Their children may be subjected to the harmful pathogen if they continually turn a blind eye from where their meat is obtained. To further emphasize his point of the spread of bacteria via meat and the that fell in you toilet than one that fell in your sink” (Closer 221). The bold, imaginative statement taps into the reader’s senses leaving them with a feeling of august. Chlorate’s utilizes imagery as a means to further impact his audience. Instead of Just rattling off facts and info, he paints a clearer picture of the conditions he describes.

In Chapter 5, he uncovers why fast food really tastes so flavor. Although, it is easy to be fooled by the tempting aromas of fast food, we are victims of deceit. The flavor industry emerged to increase the manufacturing of processed foods on a larger scale. Flavor is the only Just the smell of gases being released by chemicals you’ve Just put in your mouth which ” flow out of the mouth and up the stills, to a thin layer of nerve cells called the olfactory epithelium located at the base of the nose behind the eyes” (Closer 122).

He further makes his reader aware that mouthwatering fries, like McDonald’s, come from a “laboratory setting, this surreal food factory with its computer screens, digital readouts, shiny steel platforms and evacuation plans in case of ammonia gas leaks” (Closer 131). Chlorate’s clear descriptions leave little the imagination. In his articles, Closer is very specific with his word choice and diction to emphasize his main claims.

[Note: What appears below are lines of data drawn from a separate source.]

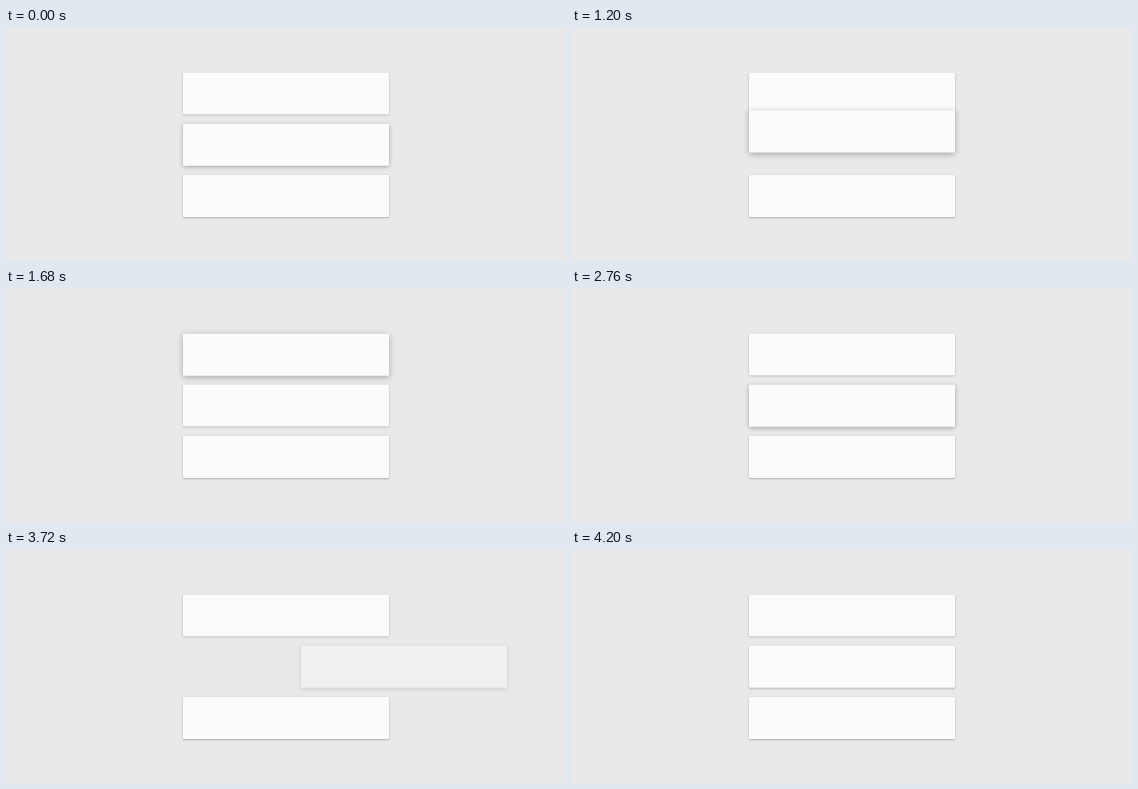
Write an HTML page that moves like this. It is 560 by 233 pixels and loops after 4.56 s.

```html
<!DOCTYPE html>
<html lang="en">
<head>
<meta charset="utf-8">
<title>Card list</title>
<style>
  html, body { margin: 0; height: 100%; overflow: hidden; }
  #stage { position: relative; height: 100%; overflow: clip; contain: strict; background: #e9e9e9; }
  .card {
    position: absolute; left: 177px; top: 0; width: 206px; height: 42px;
    border-radius: 1px; background: #fbfbfb;
  }
</style>
</head>
<body>
<div id="stage">
  <div class="card" id="next"></div>
  <div class="card" id="third"></div>
  <div class="card" id="swiped"></div>
  <div class="card" id="dragged"></div>
</div>
<script>
const LOOP = 4560, STEP = 120;
const TOP = 44.4, PITCH = 51.3;

const mix = (a, b, k) => a + (b - a) * k;

// Cubic ease in and out between two times, 0 to 1.
function ease(t, from, to) {
  const u = Math.min(1, Math.max(0, (t - from) / (to - from)));
  return u < .5 ? 4 * u ** 3 : 1 - 4 * (1 - u) ** 3;
}

// Row 0 is the top slot; lift raises the card's shadow.
function place(id, row, { x = 0, lift = 0, opacity = 1 } = {}) {
  const s = document.getElementById(id).style;
  s.transform = `translate(${x}px, ${TOP + PITCH * row}px)`;
  s.opacity = opacity;
  s.boxShadow = `0 ${mix(.7, 1.5, lift)}px ${mix(2, 6, lift)}px rgba(0,0,0,.3)`;
}

function draw(t) {
  // The middle card is dragged up and trades places with the top one.
  const lift = mix(.5, 1, ease(t, 600, 1200)) * (1 - ease(t, 1680, 2160));
  place('dragged', 1 - ease(t, 800, 1800), { lift });

  // The card that came down lifts, then slides right and fades out.
  const x = 118 * Math.max(0, (t - 3120) / 600) ** 1.22;
  place('swiped', ease(t, 1200, 1740), {
    x, lift: .7 * ease(t, 1680, 1920), opacity: Math.max(0, 1 - x / 205)
  });

  // The rest close the gap.
  const gap = 1 - ease(t, 3720, 4150);
  place('third', 1 + gap);
  place('next', 2 + 2 * gap);
}

const start = performance.now();
function frame() {
  const t = (performance.now() - start) % LOOP;
  draw(Math.floor(t / STEP) * STEP);
  requestAnimationFrame(frame);
}
frame();
</script>
</body>
</html>
```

This writing strategy bevels his overall opinion and tone on the matter.

He wants his audience to acknowledge the severity of the spread of fast food and depicts the growing businesses as the enemy by declaring how they have ” infiltrated every nook and cranny’ (Closer 3). The word infiltrated provides a subtle, negative connotation toward the fast food industry for the reader. Chlorate’s word choice subconsciously persuades his audience into adapting the same view on the subject. Also, he frequently uses the words “again and again” in his writing to stress the repetitive attempts in finding a solution.

This further shows his purpose on writing, Fast Food Nation, to finally raise enough awareness to evoke change. Since the release of Fast Food Nation there have been rapid changes. Adults across America have begun revolutionized the food industry. Seeing as processed food is economically the easiest and cheapest way to feed the youth and themselves, adults are hesitant to eliminate it completely. Instead we’ve witnessed tighter food regulations being applied. The food and drug administration shifted their focus from responding to contaminated food to preventing it when Obama signed The New FDA

Food Safety Modernization Act (FSML) in 2011 &Hamburg). Over the past few years school cafeteria’s have transformed to provide healthier food options. Fast fried food has slowly disappeared off menus being replaced by grilled and boiled food options. Fast Food chains like McDonald’s have even begun responding to parent pressure. In 2011, McDonald’s announced it would more than halve the amount of French fries and add fruit to its popular children’s meal in an effort to reduce the overall calorie count by 20 percent (Storm). Chlorate’s impact book influenced American adults need for change.

He was able to successfully raise awareness by methodically utilizing persuasive writing strategies. The release of the book sparked an epidemic of change across America, which has changed the food industry forever. Year after year, more and more Americans help increase societies knowledge on the matter and slowly work towards a greater change.